Pasture and Forage Minute: Kernel Processing for Silage, Hay Harvest and Storage Considerations
Kernel Processing For Quality Corn Silage
Assessing the quality of chop as the harvest comes in can mean the difference between quality silage and a subpar harvest. Are you prepared for silage harvest?
Energy from corn silage comes in a large part from starch in the grain itself. After consuming however, the outer seed coat impedes starch digestion. To counteract this, many modern choppers are fitted with a kernel processer that physically crushes or damages the grain and stalks, improving digestibility. Correctly setting these rollers is critical — too close and we have excess wear on the machine, too far apart and kernels aren’t broken and digestibility is decreased.
If not properly set, we need to catch the problem as soon as possible. To do this, grab a 32 oz. cup and at least once an hour during harvest, grab a sample from the pile.
Next, spread the sample out on a flat surface like a card table near the pile and go through the kernels. Count all the kernels that are half or greater in size. You can also put the sample into a bucket of water. The kernels will sink to the bottom and stalks and leaves will float. Skim/drain off the top layer and again count any kernels that are half or greater in size.
For both methods, the goal is to have two or fewer whole or half-size kernels in your count. Anything over that and word can be passed to the chopper to adjust the processing.
For those who don’t have access to a kernel processer, keeping chop length short can help accomplish similar results. Shortening chop length to 3/8 inch for machines without a processor will do more kernel damage and maintain similar fiber particles. For those who don’t have to worry about particle size — mostly our beef producers — dropping down to a half inch will damage even more kernels and provide the additional benefit of getting a good pack.
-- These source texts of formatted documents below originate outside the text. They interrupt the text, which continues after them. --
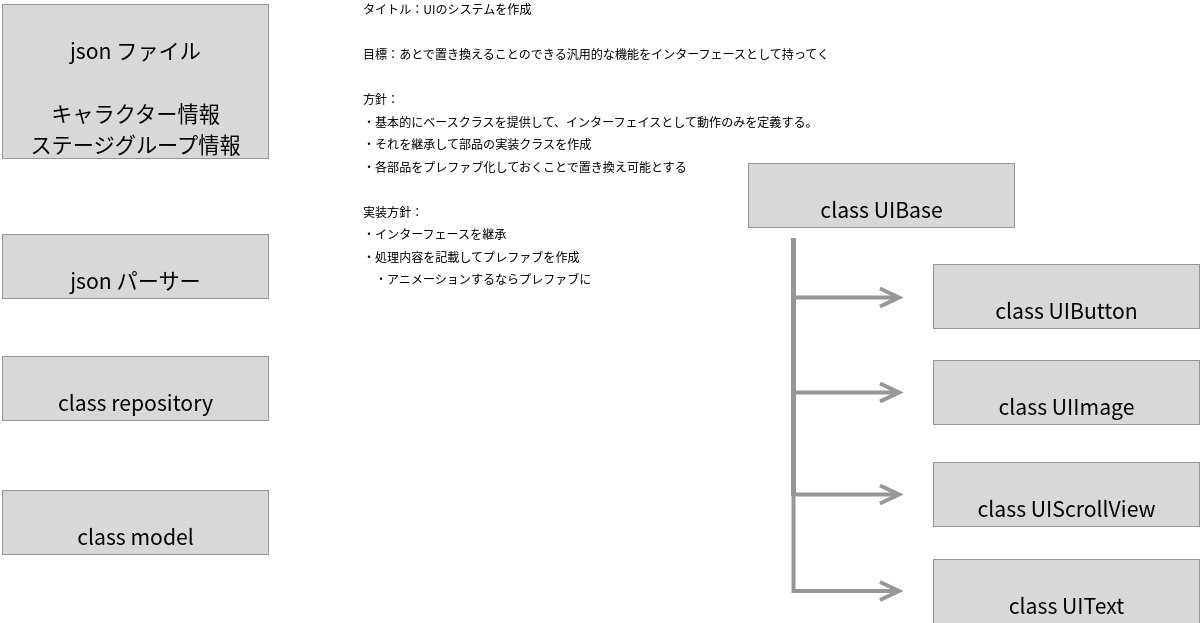
<!DOCTYPE html>
<html lang="ja">
<head>
<meta charset="utf-8">
<title>UIのシステムを作成</title>
<style>
:root {
  --paper: #ffffff;
  --ink: #000000;
  --box-fill: #d8d8d8;
  --box-line: #979797;
  --connector: #979797;
}
* { box-sizing: border-box; margin: 0; padding: 0; }
html, body { width: 1200px; height: 623px; overflow: hidden; background: var(--paper); }
body { font-family: "Noto Sans CJK JP", "Noto Sans", sans-serif; color: var(--ink); }
.board { position: relative; width: 1200px; height: 623px; overflow: hidden; }
.box {
  flex: none;
  width: 267px;
  height: 65px;
  padding-top: 29px;
  border: 1px solid var(--box-line);
  background: var(--box-fill);
  font-size: 21.2px;
  line-height: 31.3px;
  text-align: center;
  white-space: nowrap;
}
.data-flow { position: absolute; left: 2px; top: 4px; display: flex; flex-direction: column; }
.data-flow .file { height: 155px; margin-bottom: 75px; }
.data-flow .parser { margin-bottom: 57px; }
.data-flow .repository { margin-bottom: 69px; }
.box .detail { margin-top: 31.3px; }
.notes {
  position: absolute;
  left: 363px;
  top: -2px;
  display: flex;
  flex-direction: column;
  gap: 22.5px;
  font-size: 12.05px;
  line-height: 22.5px;
  white-space: nowrap;
}
.notes h1, .notes h2 { font-size: inherit; font-weight: 400; }
.notes ul { list-style: none; }
.notes .nested { padding-left: 12px; }
.base-class { position: absolute; left: 748px; top: 163px; }
.derived-classes { position: absolute; left: 933px; top: 264px; display: flex; flex-direction: column; }
.derived-classes .button { margin-bottom: 31px; }
.derived-classes .image { margin-bottom: 37px; }
.derived-classes .scroll { margin-bottom: 32px; }
.connectors { position: absolute; left: 0; top: 0; fill: none; stroke: var(--connector); stroke-width: 4; }
</style>
</head>
<body>
<main class="board">
  <section class="data-flow">
    <div class="box file">
      <p>json ファイル</p>
      <p class="detail">キャラクター情報<br>ステージグループ情報</p>
    </div>
    <div class="box parser">json パーサー</div>
    <div class="box repository">class repository</div>
    <div class="box model">class model</div>
  </section>

  <article class="notes">
    <h1>タイトル：UIのシステムを作成</h1>
    <p>目標：あとで置き換えることのできる汎用的な機能をインターフェースとして持ってく</p>
    <section>
      <h2>方針：</h2>
      <ul>
        <li>・基本的にベースクラスを提供して、インターフェイスとして動作のみを定義する。</li>
        <li>・それを継承して部品の実装クラスを作成</li>
        <li>・各部品をプレファブ化しておくことで置き換え可能とする</li>
      </ul>
    </section>
    <section>
      <h2>実装方針：</h2>
      <ul>
        <li>・インターフェースを継承</li>
        <li>・処理内容を記載してプレファブを作成</li>
        <li class="nested">・アニメーションするならプレファブに</li>
      </ul>
    </section>
  </article>

  <svg class="connectors" width="1200" height="623" viewBox="0 0 1200 623" aria-hidden="true">
    <defs>
      <g id="arrow">
        <line x1="793" y1="0" x2="899" y2="0"/>
        <polyline points="880,-9 899,0 880,9"/>
      </g>
    </defs>
    <line x1="793.5" y1="238" x2="793.5" y2="496" stroke-width="5"/>
    <line x1="793.5" y1="495" x2="793.5" y2="593"/>
    <use href="#arrow" y="297.5"/>
    <use href="#arrow" y="392.5"/>
    <use href="#arrow" y="494.5"/>
    <use href="#arrow" y="591"/>
  </svg>

  <div class="box base-class">class UIBase</div>
  <section class="derived-classes">
    <div class="box button">class UIButton</div>
    <div class="box image">class UIImage</div>
    <div class="box scroll">class UIScrollView</div>
    <div class="box text">class UIText</div>
  </section>
</main>
</body>
</html>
Storage Methods to Reduce Hay Losses
Hay is a very valuable commodity this year. So, as you bring in your round bales for winter storage and feeding, store them to minimize weather losses.
Hay stored outside will be damaged by rain, snow, wind and ice this fall and winter. The average round bale may lose up to 1/4 of its original nutrients during storage, but these losses can be reduced to less than 10% or so.
For instance, do you usually line up bales for easy access so the twine sides touch each other? Or do you stack your bales? If so, extra spoilage will occur where these bales touch because rain, snow and ice will gather in spots where bales touch instead of running off. Research has shown that round bales stacked in a pyramid form will have greater dry matter losses compared bales butted end-to-end, cigar-like.
Does snow drift around your bales? Bales placed in east-west rows often have drifts on the south side. Hay next to fencelines or trees can get extra snow. As snow melts it soaks into bales or makes the ground muddy. Plus, the north side never gets any sun so it's slow to dry. This year, line your bales up north-and-south for fewer drifts and faster drying as sunlight and prevailing winds hit both sides of the row.
Most important is the bottom of your bales. Always put bales on higher, well-drained ground so water drains away from them. If necessary, use crushed rock or other materials to elevate bales to keep the bottoms dry. This also will reduce problems getting to your hay or getting it moved due to snow drifts or mud.
So, for outside storage, a single row of bales end to end, along with consideration for row orientation and the ground surface drainage, will be the best storage method.
Delayed Hay Harvest
Weather this year has been quite the rollercoaster, resulting in many producers dealing with adverse conditions when harvesting and putting hay up. Do you know the impact these conditions will have on the final product?
For some producers, too much moisture has been causing issues. Wet meadows where harvest has been delayed are dealing with prairie hay that is past its prime. As plants mature, quality drops, so expect this hay to be at least a bit lower quality than normal.
In other parts of the state, too little rain led to brome fields that weren’t even worth an early harvest. With some precipitation returning, these fields are coming back and may be recovered for a fall harvest. This is a complicated topic, so check out the latest BeefWatch for an article with full considerations. However, ensuring that stands are fully recovered is critical before deciding to cut. Additionally, plants that were unable to fully mature earlier may try producing seed late, leading to lower quality than we normally see in fall brome growth.
All producers may have dealt with uncertain forecasts, making the decision to drop hay difficult or raining on cut fields. Remember the more hay is worked, especially for alfalfa, the more leaf shatter occurs and the lower quality we end up with. With low hay stores from last year, getting a bit more growth and delaying cutting may be the best option, especially if hay quality will end up being equally low if harvested earlier and raked several times to dry. Especially wet hay that needs to be removed may be better off wrapped and used for baleage than deal with the fire risk, mold growth and declining quality that occurs when hay is put up too wet.